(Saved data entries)
□ □ □ □ □
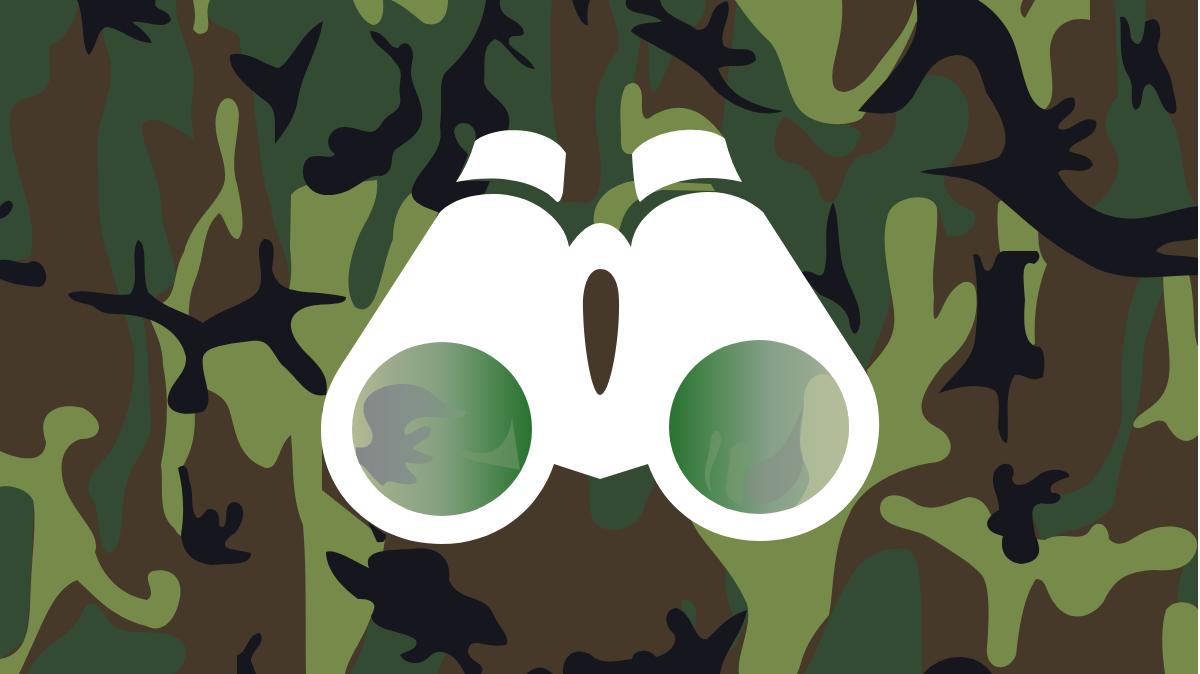
<!DOCTYPE html>
<html lang="en">
<head>
<meta charset="utf-8">
<title>Binoculars on camouflage</title>
<style>
:root{--brown:#46392a;--forest:#344b33;--olive:#768b4a;--ink:#16171e;--white:#fff}
html,body{margin:0;height:100%;overflow:hidden;background:var(--white)}
svg{display:block;width:1200px;height:674px}
.brown{fill:var(--brown)}
.forest{fill:var(--forest)}
.olive{fill:var(--olive)}
.ink{fill:var(--ink)}
.binoculars{fill:var(--white)}
.reflection-dark{fill:#858a86}
.reflection-green{fill:#7a9c71;opacity:.5}
.reflection-pale{fill:#b4c09b;opacity:.8}
</style>
</head>
<body>
<svg viewBox="0 0 1200 674" role="img" aria-label="White binoculars with green lenses on a woodland camouflage pattern">
<defs>
<linearGradient id="lens-left-tint">
<stop offset="0" stop-color="#b1bc94"/><stop offset=".2" stop-color="#9dac8b"/><stop offset=".5" stop-color="#83a07f"/><stop offset=".75" stop-color="#548a56"/><stop offset="1" stop-color="#28722e"/>
</linearGradient>
<linearGradient id="lens-right-tint">
<stop offset="0" stop-color="#28722e"/><stop offset=".25" stop-color="#528a56"/><stop offset=".55" stop-color="#84a087"/><stop offset=".8" stop-color="#96a990"/><stop offset="1" stop-color="#b1bc94"/>
</linearGradient>
<linearGradient id="reflection-fade">
<stop offset="0" stop-color="#85888a"/><stop offset=".6" stop-color="#84938a"/><stop offset="1" stop-color="#779b78"/>
</linearGradient>
<clipPath id="cloth-edge"><rect width="1198" height="674"/></clipPath>
<clipPath id="lens-left"><ellipse cx="442" cy="429" rx="90" ry="87"/></clipPath>
<clipPath id="lens-right"><ellipse cx="759" cy="427" rx="90" ry="87"/></clipPath>
</defs>

<g id="camouflage" clip-path="url(#cloth-edge)">
<rect class="brown" width="1198" height="674"/>

<g id="forest-patches" class="forest">
<path d="M0 0H80Q70 40 50 45C45 65 60 85 35 96C5 100 8 120 13 150C24 195 38 225 30 258L0 264Z"/>
<path d="M95 0H176C174 28 196 58 194 82C191 108 190 119 194 139C181 132 155 112 143 123C138 139 160 172 161 206C162 238 181 266 174 283C165 294 148 296 142 314C150 346 147 382 151 418C153 447 130 461 125 489C121 509 124 545 111 553C97 554 100 516 94 501C84 491 87 478 101 463C123 442 137 389 134 353C128 319 116 285 108 256C95 219 100 187 97 152C96 115 120 83 108 53Z"/>
<path d="M204 0H552C548 40 552 60 551 96C556 120 552 135 566 153L562 202H576C602 211 604 175 598 140C590 100 601 76 612 58C628 43 612 20 609 0H705C708 25 683 30 672 55C664 75 660 91 652 92C645 65 654 45 642 30L633 90L637 150L720 145L737 0H760C779 31 790 72 805 108C825 124 850 120 861 133C857 146 849 163 830 155C813 147 805 125 784 116C770 135 770 161 792 163C819 171 817 190 824 202C845 209 839 164 862 155C889 153 900 129 895 108C890 88 927 64 952 81C978 100 971 138 950 166C934 184 952 204 971 210C984 218 967 241 947 236L938 208C926 193 900 197 890 222C886 249 896 275 888 312L866 370L740 300L580 245L350 345L290 290C291 255 273 235 271 207C261 177 260 145 254 108C257 87 240 65 240 42C239 22 205 36 204 0Z"/>
<path d="M0 484C20 482 33 483 34 503L30 600L25 640L0 660Z"/>
<path d="M27 674C42 642 70 640 82 613C88 598 98 602 108 620C124 642 158 624 180 640C194 651 180 674 171 674Z"/>
<path d="M350 674C374 635 362 607 392 596C420 590 410 620 445 655L437 674Z"/>
<path d="M588 460H649C662 480 651 491 645 503C644 525 618 535 600 527C585 519 592 491 588 480Z"/>
<path d="M804 674C817 653 830 611 849 580C861 552 903 540 914 555C923 575 921 614 922 674Z"/>
<path d="M1150 258H1170C1165 289 1158 304 1149 329C1139 354 1146 385 1134 421C1124 454 1116 478 1115 503C1089 537 1062 525 1043 544L1030 508C1056 491 1074 498 1092 481C1106 461 1124 434 1122 403C1118 362 1128 308 1135 290Z"/>
<path d="M1115 0H1146C1145 45 1155 95 1170 117C1188 151 1178 186 1198 207V235L1130 246L1080 214C1107 204 1128 171 1114 147C1097 124 1109 107 1118 96Z"/>
<path d="M1198 548C1175 570 1180 591 1177 602L1198 606Z"/>
<path d="M682 600C700 598 697 617 693 640L680 628Z"/>
<path d="M728 560Q721 590 733 614L720 640Q729 660 737 642L752 608Z"/>
</g>

<g id="olive-patches" class="olive">
<path d="M193 0H210C204 12 211 22 207 31Q199 38 193 29Q197 18 193 0Z"/>
<path d="M353 0H383Q385 24 373 25Q361 21 353 0Z"/>
<path d="M391 0H448C448 20 437 28 424 23C411 13 404 6 391 0Z"/>
<path d="M217 112C221 93 237 94 239 114C238 140 230 162 237 184C242 207 246 231 238 239C229 240 226 218 219 213C201 230 206 255 194 283C184 310 191 344 190 375C197 412 198 441 183 466L193 520Q185 548 174 528C157 514 164 487 161 465C168 430 169 395 163 365C163 333 143 318 151 307C181 302 170 276 184 252C193 219 217 205 224 184C230 162 210 137 217 112Z"/>
<path d="M291 195C306 176 345 185 377 180C379 199 370 215 360 233C349 259 343 288 355 307C378 321 380 270 393 239C393 211 406 192 424 186L440 207L420 260L345 360L322 410V490L385 540C379 571 386 584 374 608C366 636 349 655 345 674H306C305 620 307 575 303 525C291 496 294 467 291 435C278 445 279 470 266 468C237 458 236 431 229 409C222 388 198 392 187 374C205 342 235 329 265 324C293 303 293 276 290 248Z"/>
<path d="M0 451C25 462 45 462 46 442C35 411 59 402 83 408C107 421 102 440 81 439C60 445 57 470 67 493C80 520 101 535 95 552C103 578 123 596 147 600C159 593 139 576 153 571C173 567 183 580 180 597C176 622 161 634 146 626C111 617 94 595 77 580C51 591 43 625 19 674H0V659C33 654 29 615 31 582C32 558 37 516 33 500C24 484 0 486 0 487Z"/>
<path d="M625 87C634 78 643 85 642 101C641 119 646 122 652 116C679 100 703 107 725 139L633 154C624 155 620 151 621 135C621 118 618 103 625 87Z"/>
<path d="M594 225C590 196 619 177 650 181L711 184L715 191L662 190C636 196 622 207 619 236L600 230Z"/>
<path d="M735 0H1090V20C1065 15 1049 30 1050 55C1052 79 1056 101 1045 109C1028 116 1030 91 1016 64C1000 37 969 31 957 20L916 22C905 51 889 76 862 118C850 127 819 127 803 113C785 97 785 56 768 40Q754 28 735 0Z"/>
<path d="M888 214C895 195 933 191 937 208C939 236 930 268 934 297C932 328 936 322 944 304C957 278 974 276 976 292C980 321 966 347 944 364C920 394 911 415 938 428C957 439 955 462 930 463C895 469 859 488 848 517C832 550 834 591 829 615C801 648 804 658 797 674H739C736 655 753 627 747 604C731 567 703 545 692 522L678 500L760 535L875 450L867 370C889 345 898 335 893 304C888 271 880 240 888 214Z"/>
<path d="M998 204C1008 189 1020 206 1035 207C1042 227 1033 249 1047 264C1040 282 1033 308 1035 343Q1030 355 1021 341C1024 306 1012 276 1001 258Q996 232 998 204Z"/>
<path d="M1163 275H1189C1196 303 1192 333 1198 346V435C1184 450 1171 433 1166 423C1156 414 1145 432 1134 427C1130 417 1152 410 1161 397C1178 375 1165 339 1163 275Z"/>
<path d="M880 510C879 493 899 491 913 502C933 516 955 500 969 497C989 498 990 518 1002 536L1045 540C1061 530 1082 544 1090 530C1097 518 1109 525 1109 539C1122 552 1133 535 1150 530C1174 521 1200 530 1197 547C1194 566 1175 572 1155 570C1126 571 1114 580 1104 601C1091 620 1067 622 1055 604C1045 591 1047 579 1036 579C1023 598 1019 630 1016 655C1008 674 985 670 987 648C989 619 991 583 980 573C966 559 949 550 932 539C916 527 883 530 880 510Z"/>
<path d="M1166 610C1176 596 1197 604 1198 610V674H1165Q1159 633 1166 610Z"/>
</g>

<g id="brown-overlays" class="brown">
<path d="M842 0H915C910 28 893 44 876 67C860 90 842 98 834 87C827 67 845 43 842 0Z"/>
<path d="M1023 0H1035L1025 18Q1017 12 1023 0Z"/>
</g>
<path class="forest" d="M617 248C615 222 635 199 658 193L710 192L650 235Z"/>

<g id="ink-patches" class="ink">
<path d="M77 0H156C151 12 169 7 171 20C164 31 145 20 132 22Q149 34 152 43C134 43 121 28 106 27C96 32 98 44 89 55C81 48 85 17 77 0Z"/>
<path d="M230 55C247 49 266 66 279 68C292 60 301 33 323 21C319 48 303 72 298 98C296 118 282 135 275 144C274 127 278 112 268 103C254 92 228 74 230 55Z"/>
<path d="M370 31C388 32 388 49 398 48C407 36 416 49 412 63C408 83 418 88 422 111C425 134 405 142 395 150C389 158 396 170 382 176C363 173 355 197 324 195C299 191 299 162 310 157C322 154 330 160 335 154C322 145 329 126 346 127C366 129 372 139 382 123C388 112 403 113 400 96C398 79 406 73 394 61C388 50 372 46 370 31Z"/>
<path d="M486 0H500C498 22 523 17 524 34C518 39 508 31 509 44C517 53 528 56 535 69C518 69 506 42 495 39C480 47 486 69 484 82C487 98 516 103 508 130L475 142C480 122 457 117 454 131C457 148 466 149 468 155L457 181L490 181L485 193L440 213C422 206 407 202 413 186C422 165 445 152 440 126C443 99 438 84 445 73C461 58 481 36 486 0Z"/>
<path d="M572 0H590Q586 9 588 25Q581 27 572 0Z"/>
<path d="M626 0H660C663 17 687 21 697 30C716 30 705 6 727 1C734 14 717 33 724 46C735 54 755 42 756 60C746 71 727 62 718 69C729 94 748 105 783 111C762 119 727 107 708 82C689 59 637 39 631 31C636 21 654 24 662 21C649 11 622 16 626 0Z"/>
<path d="M916 0H978C994 10 1010 27 1016 49C1025 79 1028 105 1046 110C1058 109 1062 95 1074 98C1080 114 1060 117 1058 128C1069 136 1081 113 1096 121C1100 138 1072 140 1069 151C1079 155 1091 155 1093 165C1083 178 1064 164 1058 173C1066 188 1086 210 1111 216C1143 225 1170 209 1198 206V238C1182 243 1167 238 1156 251C1167 258 1180 254 1198 258V275C1157 276 1118 285 1081 260C1039 238 1010 205 986 188C964 174 941 177 919 172C940 166 979 167 999 157C1014 139 1000 113 987 94C980 75 978 55 956 55C923 59 922 93 903 108C891 117 873 113 858 111C878 87 900 69 912 42Q920 26 916 0Z"/>
<path d="M1120 17Q1129 14 1131 38C1138 51 1144 42 1145 22Q1162 12 1160 38C1152 54 1167 61 1172 83C1173 95 1181 112 1173 114C1160 112 1161 92 1150 84C1138 85 1146 108 1135 110C1128 101 1136 88 1128 75C1118 60 1122 35 1120 17Z"/>
<path d="M0 206Q10 196 13 205Q11 216 0 219ZM0 260C14 258 21 267 33 261C46 261 52 284 39 287C22 286 13 284 0 279Z"/>
<path d="M68 294C82 286 112 298 130 294C141 281 129 254 138 240C149 245 141 272 148 292C165 309 187 312 203 323C220 309 252 303 259 289C266 272 252 249 264 239C278 239 273 257 272 270C280 299 309 288 346 297C347 308 315 301 302 309C283 318 291 338 306 353C319 366 330 376 326 395C307 399 298 378 282 365C270 350 270 339 251 341C231 344 207 345 203 357C200 375 216 399 204 411C193 416 164 416 168 397C172 380 187 374 186 357C181 333 158 321 141 317C121 312 107 317 97 309C88 301 72 305 68 294Z"/>
<path d="M833 202C840 217 837 248 844 270C850 290 862 303 860 325Q855 342 850 326C849 306 831 300 819 294L800 273C812 266 819 282 824 272C830 251 821 229 833 202Z"/>
<path d="M973 255C983 249 980 271 988 271C996 269 993 252 1004 251L1037 251Q1043 258 1034 264C1021 258 1023 277 1025 300C1023 326 1024 346 1040 347Q1047 354 1043 377C1029 384 1025 373 1015 375C1003 391 1010 423 1007 443Q1002 444 998 428C999 407 1001 392 992 389C972 382 953 389 939 393C951 375 973 362 975 339C979 311 978 279 973 255Z"/>
<path d="M178 468Q188 460 189 480C195 494 189 508 197 518C207 517 203 504 216 511C223 519 215 527 223 527C230 521 221 505 234 502C247 503 245 522 235 533C224 540 221 547 231 549L251 553C251 566 232 563 211 565C191 562 183 552 181 535C185 510 183 488 178 468Z"/>
<path d="M994 472C1004 456 1019 466 1012 478C1014 491 1029 484 1040 474C1055 465 1072 472 1069 477C1059 480 1046 485 1052 493C1065 492 1063 504 1048 504C1026 500 1033 519 1035 535C1042 549 1042 562 1021 564C1002 561 1000 546 1003 536C981 531 984 518 999 510C999 493 990 489 994 472Z"/>
<path d="M326 552C335 548 357 563 369 568C362 550 387 550 411 549C437 545 452 558 449 580C459 603 486 593 494 616C500 628 511 637 506 645C486 649 469 634 468 652C471 664 487 662 481 674H465C456 654 441 646 430 656C420 667 405 664 400 655C407 650 419 650 416 640C403 630 374 632 371 616C380 604 371 598 358 599C343 588 326 571 326 552Z"/>
<path d="M368 522L386 535Q386 544 377 542Z"/>
<path d="M237 674V655C247 654 247 634 260 633C267 644 250 651 251 661L256 674Z"/>
<path d="M526 674Q540 661 553 674ZM563 674C562 652 579 647 591 655C602 665 617 661 632 659C634 649 649 648 656 657C669 654 679 643 674 634C663 624 664 610 676 608C693 612 694 642 707 639C716 632 725 617 747 610C743 634 724 650 720 674Z"/>
<path d="M923 674C942 652 977 651 992 674Z"/>
</g>
</g>

<g id="binoculars" class="binoculars">
<path id="eyepiece-left" d="M475 141C495 125 548 125 566 153L563 192Q561 202 557 202C540 182 500 173 456 182Q468 165 475 141Z"/>
<path id="eyepiece-right" d="M632 154C650 128 706 123 725 139Q731 163 742 182C705 173 665 179 640 202Q634 195 632 154Z"/>
<path id="body" fill-rule="evenodd" d="M440 212C462 190 512 188 540 207C558 219 567 233 569 247C580 231 590 223 600 223C612 223 623 231 631 247C634 222 654 204 680 196C713 187 743 194 763 212L862 366C875 386 880 405 879 430C876 495 824 541 760 541C710 541 665 512 648 464L600 479L554 464C538 512 495 544 441 544C375 544 322 495 321 432C321 400 331 380 346 358ZM600 269C589 269 582 286 583 310C584 350 592 395 600 395C610 395 620 340 619 300C619 282 612 269 600 269Z"/>
</g>

<g id="lens-glass-left" clip-path="url(#lens-left)">
<rect x="352" y="342" width="180" height="174" fill="url(#lens-left-tint)"/>
<path class="reflection-green" d="M444 415C444 442 464 454 482 453C500 453 509 439 512 418L520 470L470 460Q446 448 444 415Z"/>
<path fill="url(#reflection-fade)" d="M364 404C369 388 396 380 417 386C435 390 438 405 466 412C464 421 443 417 430 417C414 416 402 424 405 435C418 433 420 422 431 428C434 439 415 442 413 449L433 457C433 466 414 464 405 462C405 472 421 476 416 483C399 488 388 475 383 486C373 480 367 466 356 462V447C369 450 376 441 371 429C366 420 362 414 364 404Z"/>
</g>
<g id="lens-glass-right" clip-path="url(#lens-right)">
<rect x="669" y="340" width="180" height="174" fill="url(#lens-right-tint)"/>
<path class="reflection-pale" d="M804 395C807 374 826 368 834 380L850 396V470L790 514C809 488 815 481 803 460C796 442 804 423 804 395Z"/>
<path class="reflection-dark" opacity=".45" d="M804 405C792 430 786 449 770 458C744 465 740 491 753 503C779 510 809 477 802 453Q796 438 804 405Z"/>
<path class="reflection-green" d="M712 434Q721 425 721 441C717 461 705 470 712 493Q700 480 708 458ZM731 450C741 436 752 443 750 462C738 477 745 489 742 505Q721 499 727 480Z"/>
</g>
</svg>
</body>
</html>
□ □ □ □ □
● **Assignment**:
Lines containing the string "html" are the ones to copy from the entries above.

● **Worked solution**:
<!DOCTYPE html>
<html lang="en">
html,body{margin:0;height:100%;overflow:hidden;background:var(--white)}
</html>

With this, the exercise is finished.